Using the entries below, write out the line with "126L136 130 150", the line with "214L462 204 478", and every line in between, exactly as each is written.

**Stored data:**
________________
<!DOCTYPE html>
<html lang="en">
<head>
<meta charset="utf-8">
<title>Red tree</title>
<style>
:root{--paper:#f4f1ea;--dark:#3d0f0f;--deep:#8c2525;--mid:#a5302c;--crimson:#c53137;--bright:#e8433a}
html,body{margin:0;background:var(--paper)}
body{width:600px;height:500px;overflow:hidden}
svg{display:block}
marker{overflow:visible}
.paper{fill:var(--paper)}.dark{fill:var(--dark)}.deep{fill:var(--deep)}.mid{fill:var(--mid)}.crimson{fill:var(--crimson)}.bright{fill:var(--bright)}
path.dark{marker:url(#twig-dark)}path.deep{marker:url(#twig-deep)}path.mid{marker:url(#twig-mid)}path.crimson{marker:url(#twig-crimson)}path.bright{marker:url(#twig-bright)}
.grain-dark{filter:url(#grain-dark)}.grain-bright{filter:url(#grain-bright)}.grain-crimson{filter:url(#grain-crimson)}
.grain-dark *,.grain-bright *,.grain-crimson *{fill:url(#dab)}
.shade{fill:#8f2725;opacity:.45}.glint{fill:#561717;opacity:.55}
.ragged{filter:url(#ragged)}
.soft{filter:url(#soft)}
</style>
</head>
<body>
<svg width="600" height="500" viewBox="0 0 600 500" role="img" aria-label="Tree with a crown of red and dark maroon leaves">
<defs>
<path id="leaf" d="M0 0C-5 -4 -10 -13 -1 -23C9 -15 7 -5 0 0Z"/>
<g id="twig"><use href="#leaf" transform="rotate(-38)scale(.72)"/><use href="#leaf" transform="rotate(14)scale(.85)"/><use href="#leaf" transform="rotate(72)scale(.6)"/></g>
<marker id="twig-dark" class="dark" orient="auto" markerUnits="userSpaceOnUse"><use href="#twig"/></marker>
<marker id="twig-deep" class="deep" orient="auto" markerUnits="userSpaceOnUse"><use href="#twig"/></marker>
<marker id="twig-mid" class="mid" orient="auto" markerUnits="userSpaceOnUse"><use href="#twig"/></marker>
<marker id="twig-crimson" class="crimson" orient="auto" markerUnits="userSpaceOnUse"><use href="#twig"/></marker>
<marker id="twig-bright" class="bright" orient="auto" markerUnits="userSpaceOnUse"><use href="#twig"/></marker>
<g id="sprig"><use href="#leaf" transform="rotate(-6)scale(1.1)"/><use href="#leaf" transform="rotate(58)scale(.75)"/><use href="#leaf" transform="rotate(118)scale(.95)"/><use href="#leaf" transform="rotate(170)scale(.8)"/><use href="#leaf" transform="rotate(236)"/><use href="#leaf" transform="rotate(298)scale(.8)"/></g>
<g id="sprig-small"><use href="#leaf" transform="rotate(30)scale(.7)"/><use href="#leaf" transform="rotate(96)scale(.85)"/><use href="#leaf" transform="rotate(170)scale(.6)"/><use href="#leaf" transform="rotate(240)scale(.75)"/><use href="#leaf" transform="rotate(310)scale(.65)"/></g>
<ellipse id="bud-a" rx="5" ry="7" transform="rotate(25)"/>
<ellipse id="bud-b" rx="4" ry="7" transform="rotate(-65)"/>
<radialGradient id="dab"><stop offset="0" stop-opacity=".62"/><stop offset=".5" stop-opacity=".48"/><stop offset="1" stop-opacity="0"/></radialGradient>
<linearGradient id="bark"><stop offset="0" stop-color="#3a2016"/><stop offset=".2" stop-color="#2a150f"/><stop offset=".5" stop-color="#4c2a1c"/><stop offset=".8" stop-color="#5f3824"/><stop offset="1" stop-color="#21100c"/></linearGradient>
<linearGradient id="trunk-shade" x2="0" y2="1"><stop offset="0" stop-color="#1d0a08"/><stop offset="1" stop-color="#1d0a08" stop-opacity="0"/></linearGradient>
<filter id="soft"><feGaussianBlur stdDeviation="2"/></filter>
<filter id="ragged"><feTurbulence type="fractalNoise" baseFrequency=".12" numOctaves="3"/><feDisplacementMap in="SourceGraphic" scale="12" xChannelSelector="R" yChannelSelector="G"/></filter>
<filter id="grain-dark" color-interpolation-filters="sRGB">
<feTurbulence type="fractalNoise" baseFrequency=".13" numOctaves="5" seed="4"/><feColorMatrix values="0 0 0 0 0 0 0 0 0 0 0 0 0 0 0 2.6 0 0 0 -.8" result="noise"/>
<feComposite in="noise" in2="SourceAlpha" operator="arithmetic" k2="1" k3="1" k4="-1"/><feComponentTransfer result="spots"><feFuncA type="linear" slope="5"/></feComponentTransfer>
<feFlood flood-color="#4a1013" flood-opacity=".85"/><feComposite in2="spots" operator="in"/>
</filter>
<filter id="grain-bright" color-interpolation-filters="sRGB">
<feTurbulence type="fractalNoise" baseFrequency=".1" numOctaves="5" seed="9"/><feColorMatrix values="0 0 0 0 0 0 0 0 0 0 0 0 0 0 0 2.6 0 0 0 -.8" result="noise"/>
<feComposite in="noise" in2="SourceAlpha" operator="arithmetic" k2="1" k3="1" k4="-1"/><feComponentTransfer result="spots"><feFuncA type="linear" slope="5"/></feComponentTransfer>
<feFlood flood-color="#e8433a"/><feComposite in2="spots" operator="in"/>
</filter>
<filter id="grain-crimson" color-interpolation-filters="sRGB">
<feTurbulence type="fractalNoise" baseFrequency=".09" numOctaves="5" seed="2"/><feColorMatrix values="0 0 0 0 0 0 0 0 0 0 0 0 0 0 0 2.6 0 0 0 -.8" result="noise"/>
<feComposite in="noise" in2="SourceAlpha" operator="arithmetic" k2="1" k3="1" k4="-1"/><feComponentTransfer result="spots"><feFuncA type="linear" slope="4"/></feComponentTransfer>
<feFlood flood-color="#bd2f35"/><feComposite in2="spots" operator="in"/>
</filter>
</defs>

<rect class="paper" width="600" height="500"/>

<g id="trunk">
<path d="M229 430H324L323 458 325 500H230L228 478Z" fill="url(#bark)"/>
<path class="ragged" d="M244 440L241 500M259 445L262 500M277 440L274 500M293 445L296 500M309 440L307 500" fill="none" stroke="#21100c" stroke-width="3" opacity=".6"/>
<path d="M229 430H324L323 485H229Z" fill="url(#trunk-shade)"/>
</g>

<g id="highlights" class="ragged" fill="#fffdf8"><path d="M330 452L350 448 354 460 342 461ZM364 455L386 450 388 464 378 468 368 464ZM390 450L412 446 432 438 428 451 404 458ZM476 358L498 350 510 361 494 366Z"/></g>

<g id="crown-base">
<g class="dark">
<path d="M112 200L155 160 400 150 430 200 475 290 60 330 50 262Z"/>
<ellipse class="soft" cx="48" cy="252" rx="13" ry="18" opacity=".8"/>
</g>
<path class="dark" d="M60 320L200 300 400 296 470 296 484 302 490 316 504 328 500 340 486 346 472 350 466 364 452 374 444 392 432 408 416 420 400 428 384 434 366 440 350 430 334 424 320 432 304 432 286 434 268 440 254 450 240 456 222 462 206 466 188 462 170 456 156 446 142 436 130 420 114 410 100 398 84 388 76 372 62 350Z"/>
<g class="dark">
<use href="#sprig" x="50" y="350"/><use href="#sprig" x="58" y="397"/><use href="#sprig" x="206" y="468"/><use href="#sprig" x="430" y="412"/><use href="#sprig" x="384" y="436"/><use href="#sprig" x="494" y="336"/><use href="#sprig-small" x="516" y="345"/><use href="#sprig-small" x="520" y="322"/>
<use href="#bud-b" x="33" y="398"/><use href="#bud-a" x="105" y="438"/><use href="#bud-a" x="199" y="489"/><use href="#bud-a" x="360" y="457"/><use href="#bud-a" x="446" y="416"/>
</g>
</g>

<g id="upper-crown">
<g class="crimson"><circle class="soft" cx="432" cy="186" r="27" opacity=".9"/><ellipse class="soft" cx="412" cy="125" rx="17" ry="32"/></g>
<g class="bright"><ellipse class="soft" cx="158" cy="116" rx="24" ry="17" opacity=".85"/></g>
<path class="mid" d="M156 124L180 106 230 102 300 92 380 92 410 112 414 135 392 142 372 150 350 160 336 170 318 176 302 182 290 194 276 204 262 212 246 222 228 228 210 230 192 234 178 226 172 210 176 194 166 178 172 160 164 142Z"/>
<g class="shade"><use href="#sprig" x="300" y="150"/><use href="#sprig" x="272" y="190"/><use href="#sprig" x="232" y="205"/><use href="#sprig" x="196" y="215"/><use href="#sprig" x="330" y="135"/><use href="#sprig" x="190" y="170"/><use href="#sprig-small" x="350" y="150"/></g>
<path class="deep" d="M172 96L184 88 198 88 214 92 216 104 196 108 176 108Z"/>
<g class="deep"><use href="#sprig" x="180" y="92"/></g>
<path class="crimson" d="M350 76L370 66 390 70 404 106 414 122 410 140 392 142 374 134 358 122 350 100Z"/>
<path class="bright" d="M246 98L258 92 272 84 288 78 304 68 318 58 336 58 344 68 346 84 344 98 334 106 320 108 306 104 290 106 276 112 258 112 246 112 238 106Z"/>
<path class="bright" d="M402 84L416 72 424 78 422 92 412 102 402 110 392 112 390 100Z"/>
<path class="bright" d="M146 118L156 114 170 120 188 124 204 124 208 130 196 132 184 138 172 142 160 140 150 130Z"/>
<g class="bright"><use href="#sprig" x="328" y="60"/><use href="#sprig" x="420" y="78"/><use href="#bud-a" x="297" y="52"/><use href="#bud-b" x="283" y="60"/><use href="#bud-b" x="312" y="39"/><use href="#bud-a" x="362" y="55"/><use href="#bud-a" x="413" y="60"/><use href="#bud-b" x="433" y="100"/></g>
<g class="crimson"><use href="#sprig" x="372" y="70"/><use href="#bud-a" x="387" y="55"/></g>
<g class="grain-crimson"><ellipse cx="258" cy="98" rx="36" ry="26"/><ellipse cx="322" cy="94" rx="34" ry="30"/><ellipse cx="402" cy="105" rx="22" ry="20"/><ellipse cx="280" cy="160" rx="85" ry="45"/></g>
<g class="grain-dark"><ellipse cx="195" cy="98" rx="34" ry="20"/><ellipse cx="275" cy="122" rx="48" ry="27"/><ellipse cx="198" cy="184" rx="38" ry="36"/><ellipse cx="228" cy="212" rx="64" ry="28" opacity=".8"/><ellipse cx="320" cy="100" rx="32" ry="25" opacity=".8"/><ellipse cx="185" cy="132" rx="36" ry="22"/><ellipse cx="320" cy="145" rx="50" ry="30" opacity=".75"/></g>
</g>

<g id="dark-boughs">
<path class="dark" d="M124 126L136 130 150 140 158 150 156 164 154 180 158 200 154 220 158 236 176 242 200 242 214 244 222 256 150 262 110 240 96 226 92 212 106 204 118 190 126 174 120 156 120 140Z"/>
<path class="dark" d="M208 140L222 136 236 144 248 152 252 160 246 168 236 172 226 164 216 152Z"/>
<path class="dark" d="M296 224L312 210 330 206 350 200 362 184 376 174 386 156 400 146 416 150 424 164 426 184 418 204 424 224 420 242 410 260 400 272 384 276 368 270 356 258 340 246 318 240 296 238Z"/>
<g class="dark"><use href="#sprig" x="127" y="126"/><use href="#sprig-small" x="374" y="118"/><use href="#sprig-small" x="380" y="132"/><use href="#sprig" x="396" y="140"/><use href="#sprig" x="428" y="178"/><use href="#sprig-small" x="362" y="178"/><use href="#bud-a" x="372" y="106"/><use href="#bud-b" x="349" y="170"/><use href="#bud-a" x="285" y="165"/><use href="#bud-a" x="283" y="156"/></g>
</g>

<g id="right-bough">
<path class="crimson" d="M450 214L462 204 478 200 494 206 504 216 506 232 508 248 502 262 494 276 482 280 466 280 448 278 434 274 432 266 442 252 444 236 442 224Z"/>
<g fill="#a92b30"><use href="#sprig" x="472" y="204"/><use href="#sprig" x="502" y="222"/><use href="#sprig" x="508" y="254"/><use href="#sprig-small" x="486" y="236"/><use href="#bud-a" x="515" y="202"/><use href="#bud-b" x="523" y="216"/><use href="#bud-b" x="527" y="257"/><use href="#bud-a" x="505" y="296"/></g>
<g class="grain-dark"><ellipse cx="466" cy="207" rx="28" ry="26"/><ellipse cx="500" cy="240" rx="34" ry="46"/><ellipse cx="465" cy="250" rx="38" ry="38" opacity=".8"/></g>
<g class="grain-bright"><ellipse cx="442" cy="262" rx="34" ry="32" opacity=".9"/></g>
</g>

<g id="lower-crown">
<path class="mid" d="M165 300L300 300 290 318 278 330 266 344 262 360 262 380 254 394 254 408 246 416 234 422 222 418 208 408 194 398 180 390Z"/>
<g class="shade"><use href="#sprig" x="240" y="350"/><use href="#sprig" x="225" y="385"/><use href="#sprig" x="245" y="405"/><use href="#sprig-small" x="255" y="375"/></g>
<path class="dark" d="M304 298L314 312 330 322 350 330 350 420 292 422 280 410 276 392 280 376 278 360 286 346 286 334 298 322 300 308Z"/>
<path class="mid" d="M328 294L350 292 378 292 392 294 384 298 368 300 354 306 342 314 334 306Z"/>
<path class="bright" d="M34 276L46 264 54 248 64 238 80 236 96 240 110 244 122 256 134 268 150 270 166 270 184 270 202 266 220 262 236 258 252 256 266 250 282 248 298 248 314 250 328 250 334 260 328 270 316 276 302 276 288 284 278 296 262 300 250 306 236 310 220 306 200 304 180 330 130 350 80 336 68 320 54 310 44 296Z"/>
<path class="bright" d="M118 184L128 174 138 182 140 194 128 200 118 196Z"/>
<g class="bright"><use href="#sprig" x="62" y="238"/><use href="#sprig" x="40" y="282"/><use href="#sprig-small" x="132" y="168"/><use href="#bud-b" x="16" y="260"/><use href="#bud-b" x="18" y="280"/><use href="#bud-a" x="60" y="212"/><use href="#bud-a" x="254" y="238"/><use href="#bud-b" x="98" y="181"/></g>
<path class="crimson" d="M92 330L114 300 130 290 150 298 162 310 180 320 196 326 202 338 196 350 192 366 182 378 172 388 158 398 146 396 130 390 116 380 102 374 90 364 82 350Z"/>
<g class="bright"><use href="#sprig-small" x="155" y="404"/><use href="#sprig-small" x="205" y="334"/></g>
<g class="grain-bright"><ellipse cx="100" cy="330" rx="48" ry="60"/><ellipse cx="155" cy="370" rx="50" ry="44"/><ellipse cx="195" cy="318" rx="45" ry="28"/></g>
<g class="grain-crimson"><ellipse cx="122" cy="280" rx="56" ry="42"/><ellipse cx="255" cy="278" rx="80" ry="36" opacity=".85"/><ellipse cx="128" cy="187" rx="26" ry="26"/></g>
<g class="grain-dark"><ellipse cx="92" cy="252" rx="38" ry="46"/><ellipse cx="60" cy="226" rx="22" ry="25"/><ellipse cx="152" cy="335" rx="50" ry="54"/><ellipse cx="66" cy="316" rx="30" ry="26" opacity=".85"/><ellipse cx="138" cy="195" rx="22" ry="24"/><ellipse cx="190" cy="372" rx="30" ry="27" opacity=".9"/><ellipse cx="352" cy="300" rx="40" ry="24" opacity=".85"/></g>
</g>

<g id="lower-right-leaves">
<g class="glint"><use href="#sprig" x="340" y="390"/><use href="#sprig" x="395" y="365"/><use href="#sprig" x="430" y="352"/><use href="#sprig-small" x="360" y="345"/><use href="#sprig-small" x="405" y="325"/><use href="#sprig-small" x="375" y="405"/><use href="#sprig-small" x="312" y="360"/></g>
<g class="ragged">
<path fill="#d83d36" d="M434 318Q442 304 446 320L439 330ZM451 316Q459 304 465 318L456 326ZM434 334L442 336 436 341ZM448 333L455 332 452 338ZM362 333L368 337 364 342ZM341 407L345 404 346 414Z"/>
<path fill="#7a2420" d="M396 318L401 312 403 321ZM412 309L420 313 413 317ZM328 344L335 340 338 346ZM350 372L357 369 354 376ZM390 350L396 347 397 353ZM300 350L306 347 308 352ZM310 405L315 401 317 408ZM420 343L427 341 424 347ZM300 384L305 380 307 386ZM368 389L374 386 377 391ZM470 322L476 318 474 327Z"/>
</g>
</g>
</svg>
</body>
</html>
________________
**REPLY:**
<path class="dark" d="M124 126L136 130 150 140 158 150 156 164 154 180 158 200 154 220 158 236 176 242 200 242 214 244 222 256 150 262 110 240 96 226 92 212 106 204 118 190 126 174 120 156 120 140Z"/>
<path class="dark" d="M208 140L222 136 236 144 248 152 252 160 246 168 236 172 226 164 216 152Z"/>
<path class="dark" d="M296 224L312 210 330 206 350 200 362 184 376 174 386 156 400 146 416 150 424 164 426 184 418 204 424 224 420 242 410 260 400 272 384 276 368 270 356 258 340 246 318 240 296 238Z"/>
<g class="dark"><use href="#sprig" x="127" y="126"/><use href="#sprig-small" x="374" y="118"/><use href="#sprig-small" x="380" y="132"/><use href="#sprig" x="396" y="140"/><use href="#sprig" x="428" y="178"/><use href="#sprig-small" x="362" y="178"/><use href="#bud-a" x="372" y="106"/><use href="#bud-b" x="349" y="170"/><use href="#bud-a" x="285" y="165"/><use href="#bud-a" x="283" y="156"/></g>
</g>

<g id="right-bough">
<path class="crimson" d="M450 214L462 204 478 200 494 206 504 216 506 232 508 248 502 262 494 276 482 280 466 280 448 278 434 274 432 266 442 252 444 236 442 224Z"/>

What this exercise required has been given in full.